The wide-field telescope in Chile VST gives us this spectacular new vision of one of the most striking nebulae known, or Messier 8, also known as Lagoon. The image was obtained as part of one of the three surveys of the sky where the VST is currently involved.
The Lagoon Nebula recovery in this very detailed image of the VLT Survey Telescope at the Paranal Observatory in Chile
Comes from the VLT Survey Telescope (VST), the wide-field telescope result of collaboration between INAF – Astronomical Observatory of Capodimonte and ESO, this spectacular new image of the Lagoon Nebula, a fascinating subject that is about 5,000 light years from us and that is located towards the constellation of Sagittarius. Also known as Messier 8, the Lagoon nebula is a giant cloud that extends for about 100 light years away, where new stars are formed within the plumes of gas and dust. The high resolution image of the Lagoon produced by the VST is composed of 256 million pixels and an enlargeable version allows us to explore all the hidden details of this fascinating celestial object.
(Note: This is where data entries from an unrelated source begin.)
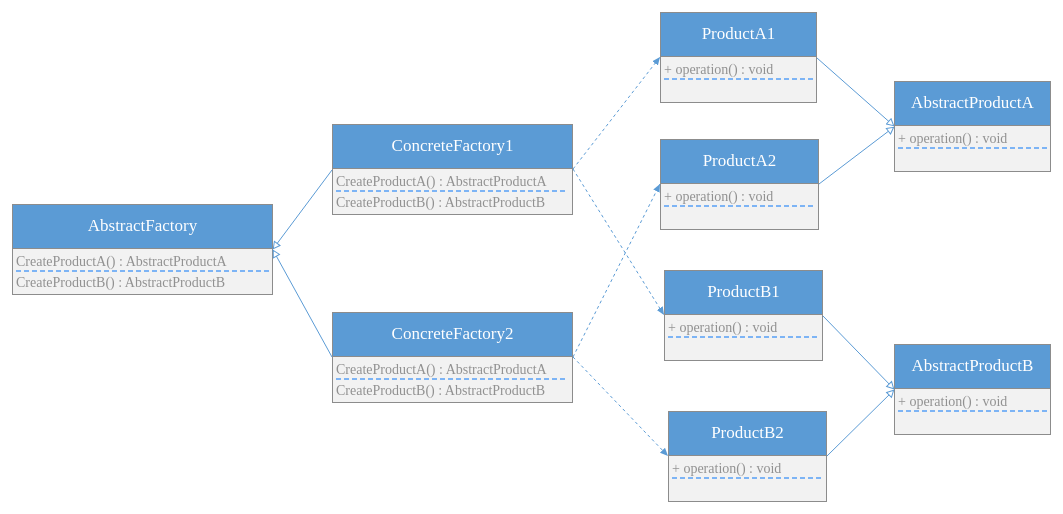
<!DOCTYPE html>
<html lang="en">
<head>
<meta charset="utf-8">
<title>Abstract factory class diagram</title>
<style>
:root {
  --header: #5b9bd5;
  --body: #f2f2f2;
  --outline: #8c8c8c;
  --text: #919191;
  --rule: #7db4f5;
  --paper: #ffffff;
}
* { box-sizing: border-box; margin: 0; padding: 0; }
html, body { width: 1063px; height: 514px; overflow: hidden; background: var(--paper); }
.diagram {
  position: relative;
  width: 1063px;
  height: 514px;
  overflow: hidden;
  font-family: "Liberation Serif", "Times New Roman", serif;
}
.class-box {
  position: absolute;
  display: flex;
  flex-direction: column;
  height: 91px;
  border: 1px solid var(--outline);
  background: var(--body);
}
.class-box h2 {
  height: 44px;
  border-bottom: 1px solid var(--outline);
  background: var(--header);
  color: var(--paper);
  font-size: 17px;
  font-weight: 400;
  line-height: 42px;
  text-align: center;
}
.class-box ul { padding: 2px 0 0 3px; list-style: none; }
.class-box li {
  height: 21px;
  color: var(--text);
  font-size: 14px;
  line-height: 21px;
  white-space: nowrap;
}
.class-box li:first-child {
  width: var(--rule-width);
  background: repeating-linear-gradient(90deg, var(--rule) 0 5px, transparent 5px 8px) 0 19px / 100% 2px no-repeat;
}
.abstract-factory { left: 12px; top: 204px; width: 261px; --rule-width: 253px; }
.concrete-factory-1 { left: 332px; top: 124px; width: 241px; --rule-width: 229px; }
.concrete-factory-2 { left: 332px; top: 312px; width: 241px; --rule-width: 229px; }
.product-a1 { left: 660px; top: 12px; width: 157px; --rule-width: 149px; }
.product-a2 { left: 660px; top: 139px; width: 159px; --rule-width: 149px; }
.product-b1 { left: 664px; top: 270px; width: 159px; --rule-width: 149px; }
.product-b2 { left: 668px; top: 411px; width: 159px; --rule-width: 149px; }
.abstract-product-a { left: 894px; top: 81px; width: 157px; --rule-width: 149px; }
.abstract-product-b { left: 894px; top: 344px; width: 157px; --rule-width: 149px; }
.connectors { position: absolute; left: 0; top: 0; fill: none; stroke: var(--header); stroke-width: 1; }
.inherits line { marker-end: url(#hollow-arrow); }
.creates line { stroke-dasharray: 3 3; marker-end: url(#solid-arrow); }
</style>
</head>
<body>
<main class="diagram">
  <section class="class-box abstract-factory">
    <h2>AbstractFactory</h2>
    <ul><li>CreateProductA() : AbstractProductA</li><li>CreateProductB() : AbstractProductB</li></ul>
  </section>
  <section class="class-box concrete-factory-1">
    <h2>ConcreteFactory1</h2>
    <ul><li>CreateProductA() : AbstractProductA</li><li>CreateProductB() : AbstractProductB</li></ul>
  </section>
  <section class="class-box concrete-factory-2">
    <h2>ConcreteFactory2</h2>
    <ul><li>CreateProductA() : AbstractProductA</li><li>CreateProductB() : AbstractProductB</li></ul>
  </section>
  <section class="class-box product-a1">
    <h2>ProductA1</h2>
    <ul><li>+ operation() : void</li></ul>
  </section>
  <section class="class-box product-a2">
    <h2>ProductA2</h2>
    <ul><li>+ operation() : void</li></ul>
  </section>
  <section class="class-box product-b1">
    <h2>ProductB1</h2>
    <ul><li>+ operation() : void</li></ul>
  </section>
  <section class="class-box product-b2">
    <h2>ProductB2</h2>
    <ul><li>+ operation() : void</li></ul>
  </section>
  <section class="class-box abstract-product-a">
    <h2>AbstractProductA</h2>
    <ul><li>+ operation() : void</li></ul>
  </section>
  <section class="class-box abstract-product-b">
    <h2>AbstractProductB</h2>
    <ul><li>+ operation() : void</li></ul>
  </section>

  <svg class="connectors" width="1063" height="514" viewBox="0 0 1063 514" aria-hidden="true">
    <defs>
      <marker id="hollow-arrow" markerUnits="userSpaceOnUse" markerWidth="9" markerHeight="9" refX="8" refY="4.5" orient="auto">
        <polygon points="1,1 7.5,4.5 1,8" fill="#ffffff" stroke="#5b9bd5"/>
      </marker>
      <marker id="solid-arrow" markerUnits="userSpaceOnUse" markerWidth="9" markerHeight="9" refX="8" refY="4.5" orient="auto">
        <polygon points="0,1 8,4.5 0,8" fill="#5b9bd5" stroke="none"/>
      </marker>
    </defs>
    <g class="inherits">
      <line x1="332" y1="170" x2="273" y2="249"/>
      <line x1="332" y1="357" x2="273" y2="250"/>
      <line x1="817" y1="58" x2="894" y2="126"/>
      <line x1="819" y1="184" x2="894" y2="127"/>
      <line x1="823" y1="316" x2="894" y2="389"/>
      <line x1="827" y1="456" x2="894" y2="390"/>
    </g>
    <g class="creates">
      <line x1="573" y1="169" x2="660" y2="57"/>
      <line x1="573" y1="169" x2="664" y2="315"/>
      <line x1="573" y1="357" x2="660" y2="184"/>
      <line x1="573" y1="357" x2="668" y2="456"/>
    </g>
  </svg>
</main>
</body>
</html>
The VST was not deliberately aimed towards the Lagoon nebula, but this is just part of the huge VPHAS + survey which covered a much broader region of the Milky Way. VPHAS + is only one of the three surveys carried out in visible light with the VST. These are supplemented by six infrared survey carried out with the VISTA telescope.
The surveys are addressing important issues in modern astronomy, including the nature of dark energy, the search for bright quasars in the early universe, the analysis of the structure of the Milky Way and the search inside of unusual and hidden items, the detailed study of the nearby Magellanic Clouds and much more. History shows that the survey results have often unexpected surprises and these are critical to the advancement of astronomical research.
In addition to the nine surveys with VISTA and the VST that produce images of the sky, the other two surveys are underway with ESO telescopes. One, the Gaia -ESO survey takes advantage of the VLT (Very Large Telescope) at Paranal to define the properties of more than 100,000 stars in the Milky Way, while the other (PESSTO , see the news Media INAF subject) following some transient objects such as supernovae using the telescope NTT (New Technology telescope) at La Silla.
Some of these surveys began in 2010, others more recently, but all of the data were made public and accessible to astronomers around the world through the ESO archive.
Although they are still in progress, the surveys have already helped many discoveries. To mention a few: the new star clusters of the VVV survey, the best map to date of the central region of the Milky Way, an image of the deep sky in the infrared band, and, very recently, some of the most distant quasars discovered so far (from the survey carried out by VIKING VISTA) .
The ESO public survey will continue for many years and their heritage value to the astronomical community will last for decades.